____ Records
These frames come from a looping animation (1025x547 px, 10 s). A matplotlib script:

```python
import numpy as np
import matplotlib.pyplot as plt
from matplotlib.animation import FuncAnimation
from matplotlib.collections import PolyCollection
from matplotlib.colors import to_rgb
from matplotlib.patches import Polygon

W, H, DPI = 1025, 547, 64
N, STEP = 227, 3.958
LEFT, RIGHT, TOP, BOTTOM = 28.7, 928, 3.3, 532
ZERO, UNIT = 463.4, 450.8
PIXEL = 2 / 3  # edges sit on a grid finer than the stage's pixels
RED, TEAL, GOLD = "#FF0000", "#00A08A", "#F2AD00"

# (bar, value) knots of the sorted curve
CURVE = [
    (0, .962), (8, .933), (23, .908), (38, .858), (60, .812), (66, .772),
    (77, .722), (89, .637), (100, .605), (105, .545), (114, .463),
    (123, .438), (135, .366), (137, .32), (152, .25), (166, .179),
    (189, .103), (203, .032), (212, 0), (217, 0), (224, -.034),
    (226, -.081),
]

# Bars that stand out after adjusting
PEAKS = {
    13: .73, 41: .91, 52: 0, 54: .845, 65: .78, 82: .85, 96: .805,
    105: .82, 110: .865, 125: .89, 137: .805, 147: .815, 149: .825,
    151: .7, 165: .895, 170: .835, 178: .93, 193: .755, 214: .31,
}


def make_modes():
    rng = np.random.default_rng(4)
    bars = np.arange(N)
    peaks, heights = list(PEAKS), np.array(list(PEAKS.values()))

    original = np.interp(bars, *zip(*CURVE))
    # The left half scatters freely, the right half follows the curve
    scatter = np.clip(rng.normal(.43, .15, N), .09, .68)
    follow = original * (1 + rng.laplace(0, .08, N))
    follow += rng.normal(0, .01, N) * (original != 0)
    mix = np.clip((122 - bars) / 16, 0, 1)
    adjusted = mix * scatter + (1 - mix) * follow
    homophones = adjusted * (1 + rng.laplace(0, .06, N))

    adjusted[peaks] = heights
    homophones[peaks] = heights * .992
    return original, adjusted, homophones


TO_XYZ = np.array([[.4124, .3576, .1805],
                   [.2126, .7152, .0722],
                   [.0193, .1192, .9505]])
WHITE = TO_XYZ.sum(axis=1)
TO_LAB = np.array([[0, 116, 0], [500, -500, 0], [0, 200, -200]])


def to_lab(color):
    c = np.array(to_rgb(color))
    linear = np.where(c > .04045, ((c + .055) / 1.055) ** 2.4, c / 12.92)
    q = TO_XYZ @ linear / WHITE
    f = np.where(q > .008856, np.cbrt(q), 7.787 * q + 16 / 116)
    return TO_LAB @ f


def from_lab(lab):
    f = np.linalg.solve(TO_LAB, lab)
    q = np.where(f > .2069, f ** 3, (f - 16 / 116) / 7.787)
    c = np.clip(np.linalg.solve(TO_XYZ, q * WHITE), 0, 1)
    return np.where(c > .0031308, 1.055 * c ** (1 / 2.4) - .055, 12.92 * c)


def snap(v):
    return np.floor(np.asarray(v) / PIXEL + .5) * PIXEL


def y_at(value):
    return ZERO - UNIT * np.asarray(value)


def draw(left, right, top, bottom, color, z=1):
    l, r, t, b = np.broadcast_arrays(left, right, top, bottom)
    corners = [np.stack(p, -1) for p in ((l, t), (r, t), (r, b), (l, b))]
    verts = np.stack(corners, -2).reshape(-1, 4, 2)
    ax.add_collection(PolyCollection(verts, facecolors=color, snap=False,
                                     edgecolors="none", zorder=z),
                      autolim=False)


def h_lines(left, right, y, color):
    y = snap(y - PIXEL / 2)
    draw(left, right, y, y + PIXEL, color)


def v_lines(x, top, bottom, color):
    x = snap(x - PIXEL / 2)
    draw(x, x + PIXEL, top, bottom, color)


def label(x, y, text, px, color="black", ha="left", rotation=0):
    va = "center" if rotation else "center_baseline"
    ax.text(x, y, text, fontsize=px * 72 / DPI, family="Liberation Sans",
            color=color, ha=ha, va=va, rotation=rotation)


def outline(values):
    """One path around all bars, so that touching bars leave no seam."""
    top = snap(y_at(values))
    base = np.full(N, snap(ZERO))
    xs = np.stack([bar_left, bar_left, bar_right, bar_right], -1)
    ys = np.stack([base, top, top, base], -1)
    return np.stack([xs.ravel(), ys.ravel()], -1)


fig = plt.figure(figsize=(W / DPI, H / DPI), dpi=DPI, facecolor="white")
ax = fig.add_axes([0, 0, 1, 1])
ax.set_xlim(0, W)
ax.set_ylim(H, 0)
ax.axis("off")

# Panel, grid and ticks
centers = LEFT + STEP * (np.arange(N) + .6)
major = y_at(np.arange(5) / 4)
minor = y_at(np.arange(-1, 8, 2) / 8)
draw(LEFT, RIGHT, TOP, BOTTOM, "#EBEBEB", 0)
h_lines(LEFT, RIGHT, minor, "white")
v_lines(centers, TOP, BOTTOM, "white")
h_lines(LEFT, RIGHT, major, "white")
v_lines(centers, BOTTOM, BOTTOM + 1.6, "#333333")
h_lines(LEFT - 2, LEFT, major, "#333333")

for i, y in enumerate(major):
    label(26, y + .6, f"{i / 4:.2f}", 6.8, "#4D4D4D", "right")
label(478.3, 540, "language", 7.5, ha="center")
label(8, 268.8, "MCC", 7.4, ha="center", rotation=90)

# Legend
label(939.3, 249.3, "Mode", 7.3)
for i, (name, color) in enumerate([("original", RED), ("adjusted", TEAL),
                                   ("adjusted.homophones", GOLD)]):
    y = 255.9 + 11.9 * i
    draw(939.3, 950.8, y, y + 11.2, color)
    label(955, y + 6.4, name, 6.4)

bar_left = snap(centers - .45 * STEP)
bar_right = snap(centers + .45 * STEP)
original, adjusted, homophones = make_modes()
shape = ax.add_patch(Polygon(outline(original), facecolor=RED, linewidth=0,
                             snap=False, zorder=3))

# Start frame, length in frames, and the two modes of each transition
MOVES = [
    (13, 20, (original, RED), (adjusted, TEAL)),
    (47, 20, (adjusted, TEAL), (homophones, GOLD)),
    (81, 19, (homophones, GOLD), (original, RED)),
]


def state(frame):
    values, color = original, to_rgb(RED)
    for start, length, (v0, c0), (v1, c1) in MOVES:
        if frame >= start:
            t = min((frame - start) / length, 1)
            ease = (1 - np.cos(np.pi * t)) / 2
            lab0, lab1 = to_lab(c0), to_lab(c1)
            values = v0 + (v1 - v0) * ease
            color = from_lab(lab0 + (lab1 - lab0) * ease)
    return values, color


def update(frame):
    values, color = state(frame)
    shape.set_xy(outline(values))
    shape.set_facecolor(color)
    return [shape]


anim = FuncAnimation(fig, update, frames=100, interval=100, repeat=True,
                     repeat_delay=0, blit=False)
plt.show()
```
________
Without changing a single character, write out all of the entries.

These frames come from a looping animation (1025x547 px, 10 s). A matplotlib script:

```python
import numpy as np
import matplotlib.pyplot as plt
from matplotlib.animation import FuncAnimation
from matplotlib.collections import PolyCollection
from matplotlib.colors import to_rgb
from matplotlib.patches import Polygon

W, H, DPI = 1025, 547, 64
N, STEP = 227, 3.958
LEFT, RIGHT, TOP, BOTTOM = 28.7, 928, 3.3, 532
ZERO, UNIT = 463.4, 450.8
PIXEL = 2 / 3  # edges sit on a grid finer than the stage's pixels
RED, TEAL, GOLD = "#FF0000", "#00A08A", "#F2AD00"

# (bar, value) knots of the sorted curve
CURVE = [
    (0, .962), (8, .933), (23, .908), (38, .858), (60, .812), (66, .772),
    (77, .722), (89, .637), (100, .605), (105, .545), (114, .463),
    (123, .438), (135, .366), (137, .32), (152, .25), (166, .179),
    (189, .103), (203, .032), (212, 0), (217, 0), (224, -.034),
    (226, -.081),
]

# Bars that stand out after adjusting
PEAKS = {
    13: .73, 41: .91, 52: 0, 54: .845, 65: .78, 82: .85, 96: .805,
    105: .82, 110: .865, 125: .89, 137: .805, 147: .815, 149: .825,
    151: .7, 165: .895, 170: .835, 178: .93, 193: .755, 214: .31,
}


def make_modes():
    rng = np.random.default_rng(4)
    bars = np.arange(N)
    peaks, heights = list(PEAKS), np.array(list(PEAKS.values()))

    original = np.interp(bars, *zip(*CURVE))
    # The left half scatters freely, the right half follows the curve
    scatter = np.clip(rng.normal(.43, .15, N), .09, .68)
    follow = original * (1 + rng.laplace(0, .08, N))
    follow += rng.normal(0, .01, N) * (original != 0)
    mix = np.clip((122 - bars) / 16, 0, 1)
    adjusted = mix * scatter + (1 - mix) * follow
    homophones = adjusted * (1 + rng.laplace(0, .06, N))

    adjusted[peaks] = heights
    homophones[peaks] = heights * .992
    return original, adjusted, homophones


TO_XYZ = np.array([[.4124, .3576, .1805],
                   [.2126, .7152, .0722],
                   [.0193, .1192, .9505]])
WHITE = TO_XYZ.sum(axis=1)
TO_LAB = np.array([[0, 116, 0], [500, -500, 0], [0, 200, -200]])


def to_lab(color):
    c = np.array(to_rgb(color))
    linear = np.where(c > .04045, ((c + .055) / 1.055) ** 2.4, c / 12.92)
    q = TO_XYZ @ linear / WHITE
    f = np.where(q > .008856, np.cbrt(q), 7.787 * q + 16 / 116)
    return TO_LAB @ f


def from_lab(lab):
    f = np.linalg.solve(TO_LAB, lab)
    q = np.where(f > .2069, f ** 3, (f - 16 / 116) / 7.787)
    c = np.clip(np.linalg.solve(TO_XYZ, q * WHITE), 0, 1)
    return np.where(c > .0031308, 1.055 * c ** (1 / 2.4) - .055, 12.92 * c)


def snap(v):
    return np.floor(np.asarray(v) / PIXEL + .5) * PIXEL


def y_at(value):
    return ZERO - UNIT * np.asarray(value)


def draw(left, right, top, bottom, color, z=1):
    l, r, t, b = np.broadcast_arrays(left, right, top, bottom)
    corners = [np.stack(p, -1) for p in ((l, t), (r, t), (r, b), (l, b))]
    verts = np.stack(corners, -2).reshape(-1, 4, 2)
    ax.add_collection(PolyCollection(verts, facecolors=color, snap=False,
                                     edgecolors="none", zorder=z),
                      autolim=False)


def h_lines(left, right, y, color):
    y = snap(y - PIXEL / 2)
    draw(left, right, y, y + PIXEL, color)


def v_lines(x, top, bottom, color):
    x = snap(x - PIXEL / 2)
    draw(x, x + PIXEL, top, bottom, color)


def label(x, y, text, px, color="black", ha="left", rotation=0):
    va = "center" if rotation else "center_baseline"
    ax.text(x, y, text, fontsize=px * 72 / DPI, family="Liberation Sans",
            color=color, ha=ha, va=va, rotation=rotation)


def outline(values):
    """One path around all bars, so that touching bars leave no seam."""
    top = snap(y_at(values))
    base = np.full(N, snap(ZERO))
    xs = np.stack([bar_left, bar_left, bar_right, bar_right], -1)
    ys = np.stack([base, top, top, base], -1)
    return np.stack([xs.ravel(), ys.ravel()], -1)


fig = plt.figure(figsize=(W / DPI, H / DPI), dpi=DPI, facecolor="white")
ax = fig.add_axes([0, 0, 1, 1])
ax.set_xlim(0, W)
ax.set_ylim(H, 0)
ax.axis("off")

# Panel, grid and ticks
centers = LEFT + STEP * (np.arange(N) + .6)
major = y_at(np.arange(5) / 4)
minor = y_at(np.arange(-1, 8, 2) / 8)
draw(LEFT, RIGHT, TOP, BOTTOM, "#EBEBEB", 0)
h_lines(LEFT, RIGHT, minor, "white")
v_lines(centers, TOP, BOTTOM, "white")
h_lines(LEFT, RIGHT, major, "white")
v_lines(centers, BOTTOM, BOTTOM + 1.6, "#333333")
h_lines(LEFT - 2, LEFT, major, "#333333")

for i, y in enumerate(major):
    label(26, y + .6, f"{i / 4:.2f}", 6.8, "#4D4D4D", "right")
label(478.3, 540, "language", 7.5, ha="center")
label(8, 268.8, "MCC", 7.4, ha="center", rotation=90)

# Legend
label(939.3, 249.3, "Mode", 7.3)
for i, (name, color) in enumerate([("original", RED), ("adjusted", TEAL),
                                   ("adjusted.homophones", GOLD)]):
    y = 255.9 + 11.9 * i
    draw(939.3, 950.8, y, y + 11.2, color)
    label(955, y + 6.4, name, 6.4)

bar_left = snap(centers - .45 * STEP)
bar_right = snap(centers + .45 * STEP)
original, adjusted, homophones = make_modes()
shape = ax.add_patch(Polygon(outline(original), facecolor=RED, linewidth=0,
                             snap=False, zorder=3))

# Start frame, length in frames, and the two modes of each transition
MOVES = [
    (13, 20, (original, RED), (adjusted, TEAL)),
    (47, 20, (adjusted, TEAL), (homophones, GOLD)),
    (81, 19, (homophones, GOLD), (original, RED)),
]


def state(frame):
    values, color = original, to_rgb(RED)
    for start, length, (v0, c0), (v1, c1) in MOVES:
        if frame >= start:
            t = min((frame - start) / length, 1)
            ease = (1 - np.cos(np.pi * t)) / 2
            lab0, lab1 = to_lab(c0), to_lab(c1)
            values = v0 + (v1 - v0) * ease
            color = from_lab(lab0 + (lab1 - lab0) * ease)
    return values, color


def update(frame):
    values, color = state(frame)
    shape.set_xy(outline(values))
    shape.set_facecolor(color)
    return [shape]


anim = FuncAnimation(fig, update, frames=100, interval=100, repeat=True,
                     repeat_delay=0, blit=False)
plt.show()
```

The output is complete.